Years ago, priests were not the most encouraging when it came to vocations, 63% of those in a recent ordination class said that a priest encouraged them. That was not the case some years ago. And so, you know, the bishops discussed it and NCDVD developed a way to train priests in how to encourage. And so that’s a huge step. But people still get discouraged by family, friends and coworkers when they’re thinking about a priestly or religious vocation. It happens.

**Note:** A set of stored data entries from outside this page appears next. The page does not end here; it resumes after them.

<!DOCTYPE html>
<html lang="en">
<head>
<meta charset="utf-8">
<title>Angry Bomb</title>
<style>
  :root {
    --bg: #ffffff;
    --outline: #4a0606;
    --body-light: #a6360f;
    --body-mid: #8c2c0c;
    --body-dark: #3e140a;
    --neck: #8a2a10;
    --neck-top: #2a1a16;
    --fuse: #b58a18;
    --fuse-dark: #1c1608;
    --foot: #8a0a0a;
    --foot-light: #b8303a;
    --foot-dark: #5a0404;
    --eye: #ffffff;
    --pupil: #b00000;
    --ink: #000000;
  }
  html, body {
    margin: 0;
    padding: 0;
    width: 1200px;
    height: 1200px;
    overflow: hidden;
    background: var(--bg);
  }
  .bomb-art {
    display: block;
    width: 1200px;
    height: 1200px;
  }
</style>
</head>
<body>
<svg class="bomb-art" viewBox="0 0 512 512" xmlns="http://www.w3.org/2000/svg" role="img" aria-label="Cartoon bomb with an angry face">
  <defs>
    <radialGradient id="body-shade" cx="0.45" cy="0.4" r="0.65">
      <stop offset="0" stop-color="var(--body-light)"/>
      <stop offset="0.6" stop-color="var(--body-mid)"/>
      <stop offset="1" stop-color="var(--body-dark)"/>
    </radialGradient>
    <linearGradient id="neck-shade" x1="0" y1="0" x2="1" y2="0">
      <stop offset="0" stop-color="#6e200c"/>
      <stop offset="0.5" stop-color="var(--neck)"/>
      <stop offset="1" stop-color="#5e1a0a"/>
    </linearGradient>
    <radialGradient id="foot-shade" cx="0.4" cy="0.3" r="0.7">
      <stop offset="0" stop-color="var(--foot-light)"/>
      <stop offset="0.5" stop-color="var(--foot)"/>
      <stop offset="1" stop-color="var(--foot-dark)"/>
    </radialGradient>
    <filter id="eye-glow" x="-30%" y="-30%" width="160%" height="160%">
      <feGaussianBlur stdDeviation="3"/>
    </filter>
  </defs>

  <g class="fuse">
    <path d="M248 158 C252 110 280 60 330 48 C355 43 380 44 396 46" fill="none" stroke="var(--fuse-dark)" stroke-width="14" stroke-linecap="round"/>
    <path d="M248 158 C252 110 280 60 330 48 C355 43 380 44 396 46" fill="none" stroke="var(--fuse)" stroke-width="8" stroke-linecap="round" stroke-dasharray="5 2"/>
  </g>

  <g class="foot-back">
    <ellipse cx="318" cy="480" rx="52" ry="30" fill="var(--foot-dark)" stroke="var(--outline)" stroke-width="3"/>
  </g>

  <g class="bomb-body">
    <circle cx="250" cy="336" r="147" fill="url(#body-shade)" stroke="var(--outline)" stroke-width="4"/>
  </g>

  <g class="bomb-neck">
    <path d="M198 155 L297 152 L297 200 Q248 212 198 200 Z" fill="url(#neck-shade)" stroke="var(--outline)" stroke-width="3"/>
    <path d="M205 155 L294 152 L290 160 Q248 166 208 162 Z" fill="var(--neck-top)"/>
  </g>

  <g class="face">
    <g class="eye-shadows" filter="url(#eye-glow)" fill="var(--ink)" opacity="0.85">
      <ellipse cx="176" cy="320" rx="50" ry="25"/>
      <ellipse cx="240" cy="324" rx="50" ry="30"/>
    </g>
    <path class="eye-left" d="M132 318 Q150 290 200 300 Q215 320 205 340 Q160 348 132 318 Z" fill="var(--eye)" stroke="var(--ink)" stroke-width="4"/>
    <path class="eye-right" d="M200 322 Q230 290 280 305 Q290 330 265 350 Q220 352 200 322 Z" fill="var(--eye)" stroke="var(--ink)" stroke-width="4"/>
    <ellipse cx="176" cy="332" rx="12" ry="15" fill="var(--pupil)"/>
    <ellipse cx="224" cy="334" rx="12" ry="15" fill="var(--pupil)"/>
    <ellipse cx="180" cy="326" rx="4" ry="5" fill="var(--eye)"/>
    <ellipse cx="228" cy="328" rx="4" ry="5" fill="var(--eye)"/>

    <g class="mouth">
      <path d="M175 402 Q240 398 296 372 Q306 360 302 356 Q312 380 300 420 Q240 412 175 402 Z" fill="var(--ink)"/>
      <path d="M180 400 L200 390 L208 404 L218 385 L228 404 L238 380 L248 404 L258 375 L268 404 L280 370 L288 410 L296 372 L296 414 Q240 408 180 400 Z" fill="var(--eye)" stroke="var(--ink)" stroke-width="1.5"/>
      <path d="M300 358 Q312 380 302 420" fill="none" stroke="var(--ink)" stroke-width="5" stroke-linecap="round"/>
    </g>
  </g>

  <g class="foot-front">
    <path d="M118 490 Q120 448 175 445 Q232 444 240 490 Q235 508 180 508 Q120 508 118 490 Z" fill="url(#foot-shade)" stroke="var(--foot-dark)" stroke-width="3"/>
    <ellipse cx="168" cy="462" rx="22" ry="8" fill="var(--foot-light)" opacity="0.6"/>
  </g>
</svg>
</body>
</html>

It’s funny, nobody is more upset about celibacy or chastity, then the people who don’t live iIt’s like they’re concerned that it’s contagious. So, you know, I would walk into the supermarket with my Roman collar to get some milk, and people are like, “Oh, he’s here, what could happen?” It’s forcing everybody, including myself, to keep my eyes in heaven because the priest, the consecrated male and female, they’re living here as the way we’re going to live in heaven.

Our job is not to convince people to become priests and religious, just invite people to see, to experience. It’s affirming to see a significant percentage of priests and religious citing encouragement from priests as a motivating factor. This reflects a positive shift, as clergy members are increasingly trained to provide support and guidance to potential candidates. 

However, there are also sources of discouragement, often stemming from familial or societal pressures. Nonetheless, it’s essential to remain steadfast in our commitment to vocation promotion.

As we reflect on the journey towards priesthood or consecrated life, it’s crucial to remember that invitations can have profound impacts. 

Thank you all for who you are.

~Fr. Jorge Torres, Executive Director, CCLV
January 19, 2024, Serra Rally Miami